5) What do you love about hip-hop music?

The spirit behind it: the art of storytelling, teaching, being the voice of the unheard, or shoot, helping people forget their troubles by turning the fuck up over drums rhythms ain’t new, we been doing that for centuries before there was ever a word called hip-hop.

So to me Doing hip-hop is like carrying on that tradition, carrying that spirit. Honestly in my opinion some of the dopes literary works over the past 40 years has being composed on hip-hop records.


6) What still surprises you about hip-hop?

The fact that I still get that feeling when I hear a dope ass lyricist drop some thought provoking bars on the perfect instrumental.

7) If you had the power to change one thing about the hip-hop industry to help independent artists – what would it be?

If I could change anything, it would be the monopoly on the radio, the fact they play the same 8 songs every damn hour, when there so much music out here is crazy to me.

So much versatility so much new upcoming artist yet they play the same ass sound by the same artist.

8) Who do you think are top 3 rappers doing it at the moment?

if you consider Nas still doing it he is def one, that’s my favorite rapper right there so he’s honorary even if it’s been like 3 years since his last album. What I really admire about Nas is his discography; each album is like book to me.
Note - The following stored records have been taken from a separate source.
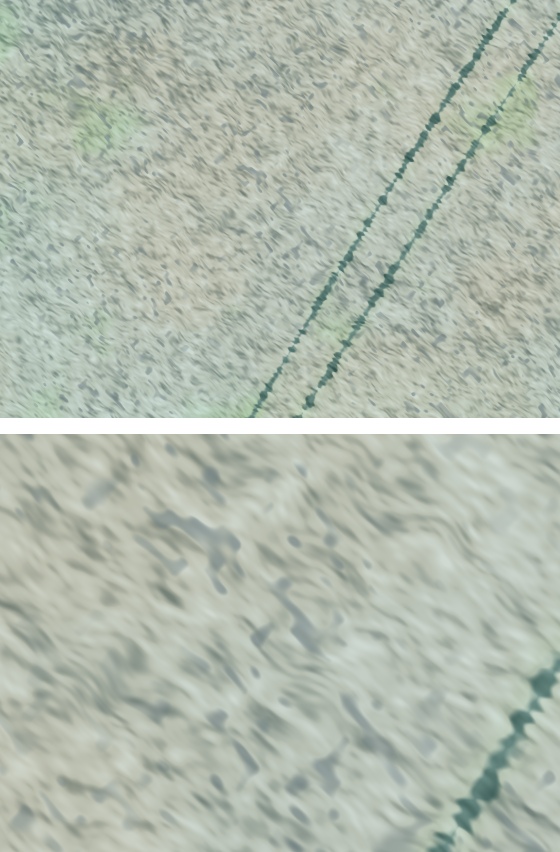
Top, the full canvas; bottom, a detail of the centre.
Write a WebGL 2 fragment shader that draws this texture.

```glsl
#version 300 es
precision highp float;
// Pale dry grassland seen from above, crossed by two dark green wheel tracks.
// Stretched value noise makes the slanted blades, thresholded noise the dark
// flecks, broad noise the tinted patches; the tracks are bent distance bands.

uniform vec2 u_resolution;
out vec4 fragColor;

// Palette
const vec3 PALE  = vec3(0.790, 0.832, 0.802);
const vec3 STRAW = vec3(0.718, 0.752, 0.702);
const vec3 SHADE = vec3(0.500, 0.555, 0.525);
const vec3 SLATE = vec3(0.430, 0.495, 0.510);
const vec3 TRACK = vec3(0.320, 0.460, 0.440);
const vec3 WARM_TINT  = vec3(0.012, -0.012, -0.030);
const vec3 GREEN_TINT = vec3(-0.045, 0.000, -0.055);
const vec3 COOL_TINT  = vec3(-0.016, 0.010, 0.012);

// Blades: angle in radians, cells per canvas height along and across
const float BLADE_ANGLE = -0.64;
const float ANGLE_SPREAD = 0.22;
const vec2 BLADE_CELLS = vec2(52.0, 150.0);
const vec2 HAIR_CELLS  = vec2(75.0, 245.0);
const vec2 CLUMP_CELLS = vec2(30.0, 58.0);
const vec2 FLECK_CELLS = vec2(58.0, 105.0);
const float GRAIN_CONTRAST = 2.5;
const float FLECK_STRENGTH = 0.62;

// Tracks: foot x, slope, bend, half width
const vec3 LEFT_TRACK  = vec3(0.600, 0.628, 0.045);
const vec3 RIGHT_TRACK = vec3(0.717, 0.652, 0.025);
const float TRACK_HALF_WIDTH = 0.0075;
const float TRACK_RAGGED = 0.012;

float hash(vec2 cell) {
    uvec2 k = uvec2(ivec2(cell)) * uvec2(1597u, 3813u);
    uint n = (k.x ^ (k.y << 8)) * 74779u;
    n = (n ^ (n >> 15)) * 48271u;
    n = (n ^ (n >> 13)) * 69621u;
    return float((n ^ (n >> 16)) & 65535u) / 65535.0;
}

float noise(vec2 p) {
    vec2 cell = floor(p), f = fract(p);
    f = f * f * (3.0 - 2.0 * f);
    float low  = mix(hash(cell), hash(cell + vec2(1, 0)), f.x);
    float high = mix(hash(cell + vec2(0, 1)), hash(cell + vec2(1, 1)), f.x);
    return mix(low, high, f.y);
}

float patches(vec2 p) {
    return 0.55 * noise(p) + 0.30 * noise(p * 2.1 + 17.0) + 0.15 * noise(p * 4.7 + 41.0);
}

// Noise drawn out along a direction
float streaks(vec2 p, float angle, vec2 cells, float seed) {
    vec2 along = vec2(cos(angle), sin(angle));
    vec2 across = vec2(-along.y, along.x);
    return noise(vec2(dot(p, along), dot(p, across)) * cells + seed);
}

// Signed distance to the middle of a bent track
float trackDistance(vec2 p, vec3 track) {
    float middle = track.x + track.y * p.y - track.z * p.y * (1.0 - p.y);
    return (p.x - middle) * inversesqrt(1.0 + track.y * track.y);
}

float trackMask(float dist, float ragged) {
    float edge = abs(dist) + ragged * TRACK_RAGGED;
    return 1.0 - smoothstep(0.35 * TRACK_HALF_WIDTH, 1.45 * TRACK_HALF_WIDTH, edge);
}

void main() {
    vec2 p = gl_FragCoord.xy / u_resolution.y;

    // Gentle warp so the blades do not line up
    vec2 warp = vec2(noise(p * 24.0 + 5.0), noise(p * 24.0 + 63.0)) - 0.5;
    vec2 q = p + 0.012 * warp;

    // Grain
    float blades = streaks(q, BLADE_ANGLE, BLADE_CELLS, 11.0) - 0.5;
    float crossing = streaks(q, BLADE_ANGLE + ANGLE_SPREAD, BLADE_CELLS * 1.15, 137.0) - 0.5;
    float hairs = streaks(q, BLADE_ANGLE - 0.5 * ANGLE_SPREAD, HAIR_CELLS, 71.0) - 0.5;
    float clumps = streaks(q, BLADE_ANGLE - ANGLE_SPREAD, CLUMP_CELLS, 29.0) - 0.5;
    float grain = 0.40 * blades + 0.32 * crossing + 0.32 * hairs + 0.34 * clumps;

    // Broad light: paler toward the foot, duller toward the upper left
    float broad = patches(p * 3.2 + 8.0) - 0.5;
    float upperLeft = smoothstep(0.1, 1.1, p.y - 0.45 * p.x + 0.15);
    float tone = 0.16 + GRAIN_CONTRAST * grain + 0.70 * broad - 0.24 * upperLeft;
    vec3 color = tone > 0.0 ? mix(STRAW, PALE, min(tone, 1.25))
                            : mix(STRAW, SHADE, min(-tone, 1.2));

    // Tinted patches
    float warm = smoothstep(0.38, 0.68, patches(p * 2.6 + 33.0));
    float green = smoothstep(0.54, 0.76, patches(p * 4.2 + 90.0));
    float cool = smoothstep(0.45, 0.0, min(p.x, p.y + 0.1));
    color += WARM_TINT * warm + GREEN_TINT * green + COOL_TINT * cool;

    // Dark flecks, gathered in loose groups
    float fleck = streaks(q, BLADE_ANGLE - 0.15, FLECK_CELLS, 203.0);
    float gather = smoothstep(0.30, 0.70, patches(p * 6.0 + 55.0) + 0.16 * upperLeft);
    fleck = smoothstep(0.66, 0.95, fleck) * mix(0.25, 1.0, gather);
    color = mix(color, SLATE, FLECK_STRENGTH * fleck);

    // Wheel tracks with tufted edges and a faint green verge
    float leftDist = trackDistance(p, LEFT_TRACK);
    float rightDist = trackDistance(p, RIGHT_TRACK);
    float ragged = 0.9 * blades + 0.6 * crossing + 0.8 * clumps;
    float mask = max(trackMask(leftDist, ragged), 0.94 * trackMask(rightDist, ragged));
    float nearest = min(abs(leftDist), abs(rightDist));
    float verge = exp(-nearest * nearest / 0.0005) * noise(p * 14.0 + 19.0);
    color += 0.8 * GREEN_TINT * verge;
    color = mix(color, TRACK + 0.30 * grain, 0.88 * mask);

    fragColor = vec4(clamp(color, 0.0, 1.0), 1.0);
}
```
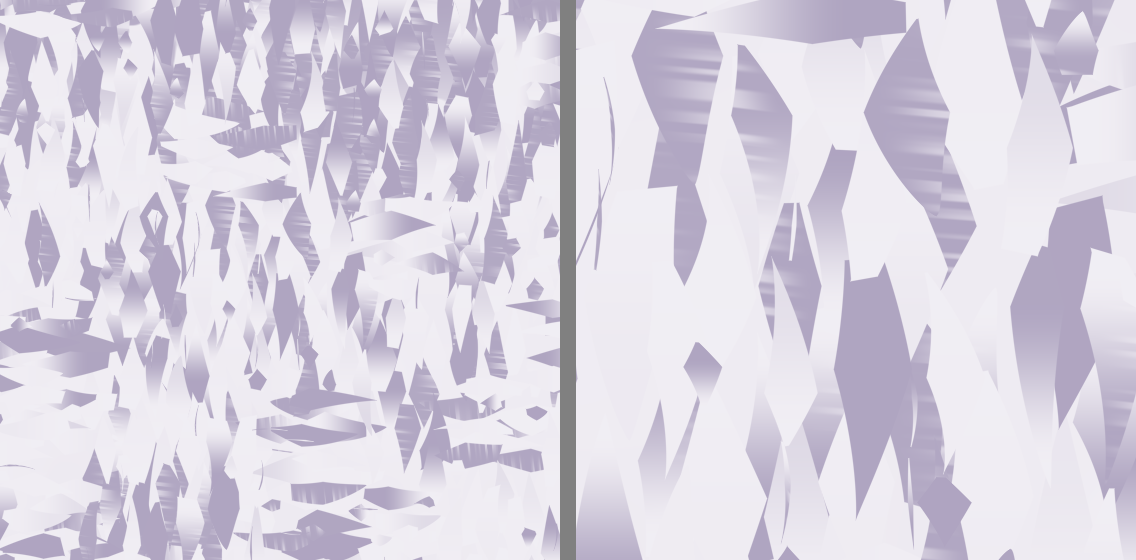
Left: the whole. Right: its middle third, enlarged.
Write a WebGL 1 fragment shader that draws this pattern.

```glsl
precision highp float;
// Rows of tapered blades, mostly upright and lying flat in some blocks.
// Jittered grids are painted over one another: pale blades cut inked ones
// into slivers; ink fades along a blade and breaks into fine cross streaks.
uniform vec2 u_resolution;

const vec3 PALE = vec3(0.943, 0.932, 0.955);
const vec3 INK = vec3(0.685, 0.645, 0.755);
const vec2 BLADE_CELL = vec2(0.053, 0.132);  // across, along the blade
const vec2 CHIP_CELL = vec2(0.045, 0.040);
const vec2 TICK_CELL = vec2(0.060, 0.055);
const float BLOCK_SIZE = 0.16;       // blocks sharing one direction
const float LYING_SHARE = 0.27;
const float SOLID_SHARE = 0.48;      // inked blades that do not fade
const float STREAKED_SHARE = 0.50;
const float STREAK_FREQUENCY = 260.0;
const float MAX_BEND = 0.013;

vec4 hash4(vec3 p) {
  vec4 q = fract(vec4(p.xyz, p.x + p.y) * vec4(0.1031, 0.1030, 0.0973, 0.1099));
  q += dot(q, q.wzxy + 33.33);
  return fract((q.xxyz + q.yzzw) * q.zywx);
}

float noise(vec2 p, float seed) {
  vec2 cell = floor(p);
  vec2 f = fract(p);
  f = f * f * (3.0 - 2.0 * f);
  float a = hash4(vec3(cell, seed)).x;
  float b = hash4(vec3(cell + vec2(1.0, 0.0), seed)).x;
  float c = hash4(vec3(cell + vec2(0.0, 1.0), seed)).x;
  float d = hash4(vec3(cell + vec2(1.0, 1.0), seed)).x;
  return mix(mix(a, b, f.x), mix(c, d, f.x), f.y);
}

// Half width along a blade: sharp tip at 0, widest at the belly, blunt at 1.
float profile(float t, vec4 shape) {
  float belly = mix(0.45, 0.78, shape.x);
  float rise = pow(clamp(t / belly, 0.0, 1.0), mix(0.65, 1.25, shape.y));
  float blunt = shape.z * 0.75;
  float fall = mix(1.0, blunt, clamp((t - belly) / (1.0 - belly), 0.0, 1.0));
  return min(rise, fall);
}

// Ink of one blade, from 0 (pale) to 1, with fading and streaks.
float bladeInk(float t, float along, float side, float chance, vec4 tone, float seed) {
  if (tone.x > chance) {
    float tint = tone.y > 0.72 ? 0.30 * tone.z : 0.04 * tone.z;
    return tint * (1.0 - smoothstep(0.2, 0.9, t));
  }
  float from = tone.w > 0.5 ? t : 1.0 - t;
  float fade = smoothstep(0.22, 0.9, from) * step(SOLID_SHARE, tone.y);
  float ink = (0.94 + 0.08 * tone.z) * (1.0 - fade);
  float grain = noise(vec2(along * STREAK_FREQUENCY + side * 0.6, 0.5), seed);
  float reach = smoothstep(-0.7, 1.0, tone.w > 0.5 ? side : -side);
  float streak = smoothstep(0.45, 0.85, grain) * reach;
  return ink * (1.0 - 0.65 * streak * step(tone.z, STREAKED_SHARE));
}

// Paints one grid of blades, upright (lying = 0) or flat (lying = 1).
float paintGrid(float ink, vec2 uv, vec2 size, float girth, float presence,
                float inkChance, float seed, float lying) {
  vec2 p = mix(uv, uv.yx, lying);
  vec2 home = floor(p / size + 0.37 * seed);
  float pixel = 0.8 / min(u_resolution.x, u_resolution.y);
  for (int j = -1; j <= 1; j++) {
    for (int i = -1; i <= 1; i++) {
      vec2 cell = home + vec2(float(i), float(j));
      vec3 key = vec3(cell + 40.0, seed * 7.0 + lying * 3.0);
      vec4 place = hash4(key);
      vec2 jitter = (place.xy - 0.5) * vec2(0.5, 0.28);
      vec2 center = (cell + 0.5 + jitter - 0.37 * seed) * size;
      vec2 spot = mix(center, center.yx, lying);
      float turn = hash4(vec3(floor(spot / BLOCK_SIZE) + 20.0, 5.0)).x;
      if (place.z > presence || step(turn, LYING_SHARE) != lying) continue;

      vec4 shape = hash4(key + 101.0);
      vec4 tone = hash4(key + 211.0);
      vec2 q = p - center;
      float len = size.y * mix(0.85, 1.2, shape.w);
      float flip = place.w > 0.5 ? 1.0 : -1.0;
      float t = q.y * flip / len + 0.5;
      float bend = (shape.y - 0.5) * 2.0 * MAX_BEND * size.y / BLADE_CELL.y;
      float x = q.x - bend * (1.0 - 4.0 * (t - 0.5) * (t - 0.5))
              - (shape.z - 0.5) * 0.2 * q.y;
      float halfWidth = size.x * girth * mix(0.75, 1.25, tone.w);
      float cut = (abs(t - 0.5) - 0.5) * len + x * (shape.x - 0.5) * 0.7;
      float dist = max(abs(x) - halfWidth * profile(t, shape), cut);
      float cover = 1.0 - smoothstep(-pixel, pixel, dist);

      float region = noise(spot * 4.5, 17.0) - 0.5;
      float chance = inkChance + 0.45 * region + 0.3 * smoothstep(0.72, 1.0, spot.y);
      float fresh = bladeInk(t, q.y, x / halfWidth, chance, tone, seed + place.x * 50.0);
      ink = mix(ink, fresh, cover);
    }
  }
  return ink;
}

float paintLayer(float ink, vec2 uv, vec2 size, float girth, float presence,
                 float inkChance, float seed) {
  ink = paintGrid(ink, uv, size, girth, presence, inkChance, seed, 0.0);
  return paintGrid(ink, uv, size, girth, presence, inkChance, seed, 1.0);
}

void main() {
  vec2 uv = gl_FragCoord.xy / min(u_resolution.x, u_resolution.y);
  // Ground: faint mottling, with inked patches towards the top.
  float top = smoothstep(0.7, 1.0, uv.y);
  float patches = noise(uv * vec2(17.0, 9.0), 3.0) + 0.3 * top;
  float ink = 0.06 * noise(uv * 9.0, 9.0) + 0.9 * top * smoothstep(0.66, 0.69, patches);
  // Blades, from the most inked layer to the palest, then small fragments.
  ink = paintLayer(ink, uv, BLADE_CELL, 0.50, 0.95, 0.68, 1.0);
  ink = paintLayer(ink, uv, BLADE_CELL, 0.46, 0.90, 0.42, 2.0);
  ink = paintLayer(ink, uv, BLADE_CELL, 0.40, 0.85, 0.32, 3.0);
  ink = paintLayer(ink, uv, CHIP_CELL, 0.30, 0.10, 0.55, 4.0);
  ink = paintLayer(ink, uv, TICK_CELL, 0.025, 0.13, 0.70, 5.0);
  gl_FragColor = vec4(mix(PALE, INK, clamp(ink, 0.0, 1.0)), 1.0);
}
```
Second I would say Jay elect, even though he drops stuff sporadically, when he does he be dropping Gems, he got that spirit a hip-hop Im talking about. That raw energy plus he got the bars to back it up. And for the last one I guess I’ll name some one that more relevant I guess you can say, J.Cole.

His grind man, I love it, he was what the top grossing hip-hop artist last year with no number one single, that says a lot, he is sort of giving foundation for artist out there who trying be successful without conforming all the way the commercial bs.

9) So what are your plans for the future?

Long term, to continue being a conduit through music, open up new avenues so true artist with real talent actual substance can have platform to be successful.

Short term, continue to push Black 2 Reality till all who needs to hear it does, and to keep inspiring where inspiration is needed.

Written by Stop The Breaks
Stop The Breaks is an independent music marketing company focused on showcasing independent hip-hop artists. Our goal is to help motivate, inspire and educate independent artists grinding around the world. We provide branding, content marketing, social media, SEO and music promotion services.